The system’s revenues passed $2 billion late in the 1990s and $2.3 billion during fiscal year 2003, the latest year for which the Corporation for Public Broadcasting has complete figures. Dollar figures below are in thousands. The portion from private, non–tax-based sources passed 50 percent of the total in fiscal year 1986 and has hovered around 60 percent since FY1999 (see “Private sources row”). Source: CPB’s annual Public Broadcasting Revenue reports. For breakdowns between public TV and public radio and other details, see CPB’s latest full report, for fiscal 2003 system revenues, in a PDF file.
ExxonMobil will stop underwriting Masterpiece Theatre after spring
2004, the oil company announced Dec. 13. It has spent more than
$250 million on MT and other PBS programs over 32 years. In recent
years, the company has spent about $10 million a year, providing full
funding for the drama series, says Jeanne Hopkins, v.p. of communications
at WGBH, which packages the series. For years before merging with Exxon, Mobil had also supported another series

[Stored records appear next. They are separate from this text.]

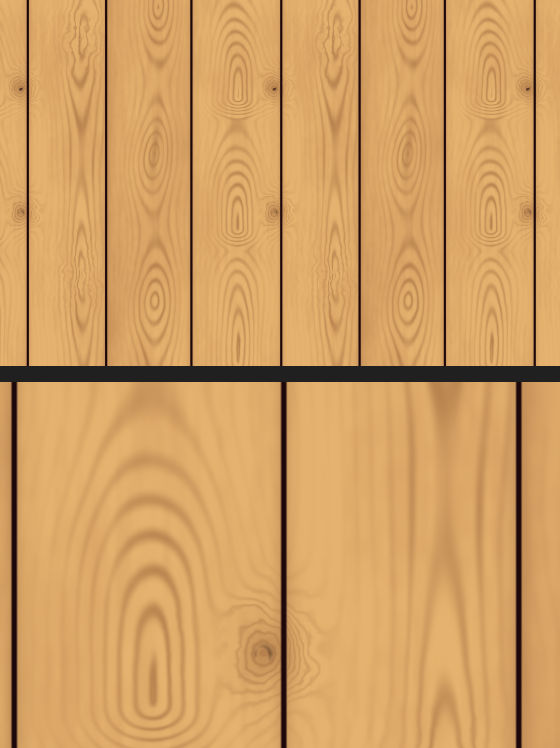
Top: the whole. Bottom: its middle third, enlarged.
A Shadertoy shader for this texture:

```glsl
// Vertical pine boards in a repeating set of three, split by dark gaps.
// Grain is drawn as contours of a distance to a wandering pith, which
// gives long arches, spindles and loops; two knots bend it on board three.

const float PERIOD = 0.6925;  // width of three boards, in canvas heights

float hash(vec2 p) {
    return fract(sin(dot(p, vec2(127.1, 311.7))) * 43758.5453);
}

float noise(vec2 p) {
    vec2 i = floor(p), f = fract(p);
    f = f * f * (3.0 - 2.0 * f);
    return mix(mix(hash(i), hash(i + vec2(1, 0)), f.x),
               mix(hash(i + vec2(0, 1)), hash(i + vec2(1, 1)), f.x), f.y);
}

float fbm(vec2 p) {
    float sum = 0.0, amp = 0.5;
    for (int i = 0; i < 4; i++) {
        sum += amp * noise(p);
        p = p * 2.03 + 7.1;
        amp *= 0.5;
    }
    return sum;
}

// Distance to a knot, wrapped so its stain crosses into the next set
float knotDistance(vec2 p, vec2 centre) {
    vec2 d = p - centre;
    d.x -= PERIOD * round(d.x / PERIOD);
    return length(d * vec2(1.0, 0.85));
}

// Depth of the pith below the surface along each board
float pithDepth(float board, float y) {
    if (board < 0.5) return 0.045 * abs(sin(3.1416 * (y - 0.25) / 0.65));
    if (board < 1.5) return 0.055 * abs(sin(3.1416 * (y - 0.58) / 0.40));
    float s = fract((y - 0.38) / 0.36);
    float height = mix(0.03, 0.085, smoothstep(0.2, 0.4, y));
    return height * smoothstep(0.0, 0.8, s) * (1.0 - smoothstep(0.8, 1.0, s));
}

void mainImage(out vec4 fragColor, in vec2 fragCoord) {
    vec2 p = fragCoord / iResolution.y;
    p.x = mod(p.x - 0.076, PERIOD);
    float board = step(0.214, p.x) + step(0.447, p.x);
    vec2 q = p + board * vec2(3.7, 5.3);

    // Grain field: distance to the pith, bent by noise and by the knots
    float centre = board < 0.5 ? 0.150 : board < 1.5 ? 0.348 : 0.570;
    float depth = pithDepth(board, p.y);
    float across = p.x - centre + 0.022 * (noise(q * vec2(11.0, 5.0)) - 0.5);
    float swirl = board < 0.5 ? 0.045 * exp(-depth * depth * 2500.0) : 0.004;
    across += swirl * (fbm(q * vec2(32.0, 24.0)) - 0.5);
    float knot = min(knotDistance(p, vec2(0.674, 0.42)),
                     knotDistance(p, vec2(0.674, 0.76)));
    knot += 0.022 * (fbm(q * 35.0) - 0.5);
    float knotPull = exp(-knot * knot * 450.0);
    float field = mix(length(vec2(across, depth)), knot, knotPull);

    // Growth lines, strongest near the middle of a board and at the knots
    float ring = 0.5 + 0.5 * sin(6.2832 * (field * 72.0 + 0.7 * noise(q * vec2(20.0, 6.0))));
    float reach = max(exp(-across * across * 420.0), 0.8 * knotPull);
    float lines = pow(ring, 2.5) * (0.08 + 0.92 * reach);
    lines *= 0.45 + 0.75 * noise(q * vec2(45.0, 9.0));

    // Base tone: broad mottling, fine fibres and a little dirt
    float mottle = fbm(q * vec2(9.0, 5.0));
    float fibre = noise(q * vec2(140.0, 9.0)) - 0.5;
    float fleck = noise(q * vec2(150.0, 60.0)) - 0.5;
    float tone = 0.25 + 1.3 * (mottle - 0.47) + 0.4 * fibre + 0.2 * fleck;
    tone += board == 1.0 ? 0.22 + 0.7 * exp(-(p.x - 0.214) * 35.0) : 0.0;
    vec3 col = mix(vec3(0.90, 0.70, 0.435), vec3(0.83, 0.62, 0.38), clamp(tone, 0.0, 1.3));

    // Lines, knots and the dark spindle on the middle board
    vec3 brown = vec3(0.64, 0.43, 0.25);
    col = mix(col, brown, clamp(0.58 * lines, 0.0, 1.0));
    float spindle = exp(-across * across * 9000.0 - pow((p.y - 0.59) * 12.0, 2.0));
    col = mix(col, brown, board == 1.0 ? 0.5 * spindle : 0.0);
    col = mix(col, brown, 0.5 * exp(-knot * knot * 2200.0));
    float pit = exp(-knot * knot * 30000.0) * smoothstep(0.4, 0.75, noise(q * 110.0));
    col = mix(col, vec3(0.20, 0.11, 0.09), 0.8 * pit);

    // Gaps between boards, with a soft brown shoulder
    float gap = min(min(p.x, PERIOD - p.x), min(abs(p.x - 0.214), abs(p.x - 0.447)));
    float pixel = 1.0 / iResolution.y;
    col = mix(col, vec3(0.60, 0.40, 0.24), 0.45 * exp(-gap * 170.0));
    float gapMask = 1.0 - smoothstep(0.0012, 0.0032 + 0.6 * pixel, gap);
    col = mix(col, vec3(0.11, 0.03, 0.04), gapMask);

    fragColor = vec4(col, 1.0);
}
```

of largely British dramas, Mystery!, but Mobil had dropped funding
of the sister series Mystery!
PBS Online is celebrating its third anniversary this week with a doubled
staff, an expanded mission, an upgraded teachers’ service that opens next
month, and a much faster connection with the Internet, to be turned on this
month. In the three years since PBS launched its site, the Web has grown to 39
million users a week in this country, with online ad sales approaching $1
billion. During the same period, public broadcasting’s largest web site,
PBS’s, has built an audience of more than 2 million unique visitors a month,
who choose among some 50,000 pages. Things have moved so fast, says PBS Online
chief Cindy Johanson, “it seems like it was 10 years ago, not three.” PBS expanded its Internet connection by one-third last February, and demand
soon had it hitting the ceiling again.
Ralph B. Rogers, the Dallas businessman who re-founded and perhaps saved PBS in the early 1970s, died Nov. 4 after a long illness. He was 87. In business, Rogers was millionaire founder and, until recently, chairman of Texas Industries, a concrete and building materials firm now known as TXI. But in his civic life, he was many men–“one of the last survivors of a generation of leaders who shaped Dallas after World War II,” according to the Dallas Morning News.
House Speaker-designate Newt Gingrich said on his weekly cable TV show last week that he wants to “zero-out” CPB funding this year. Remarks by Gingrich (R-Ga.) and new Senate Commerce Committee Chairman Larry Pressler (R-S.D.) fit perfectly into a dire scenario described in newspaper columns by commentators from Linda Ellerbee on the left to New York Post critic John Podhoretz on the right. Anticipating a coming legislative struggle, presidents of the public broadcasting’s national organizations have joined a task force convened by CPB President Richard Carlson. The leaders aim to “generate a full positive and informative picture of … what public broadcasting does and what it is that CPB funding buys,” said CPB spokesman Michael Schoenfeld.
Sen. Warren G. Magnuson (D-Wash.), then chairman of the Senate Commerce Committee, laid out the case for federal aid to public broadcasting in this report published a month before the creation of the Carnegie Commission on Educational Television. The senator entered the report in the Congressional Record as an “extension of remarks” for Oct. 22, 1965. Little more than two years later, President Johnson signed the Public Broadcasting Act.
Mr. President, in 1962 the Congress enacted the Educational Television Facilities Act which made it possible for direct Federal support for educational television stations.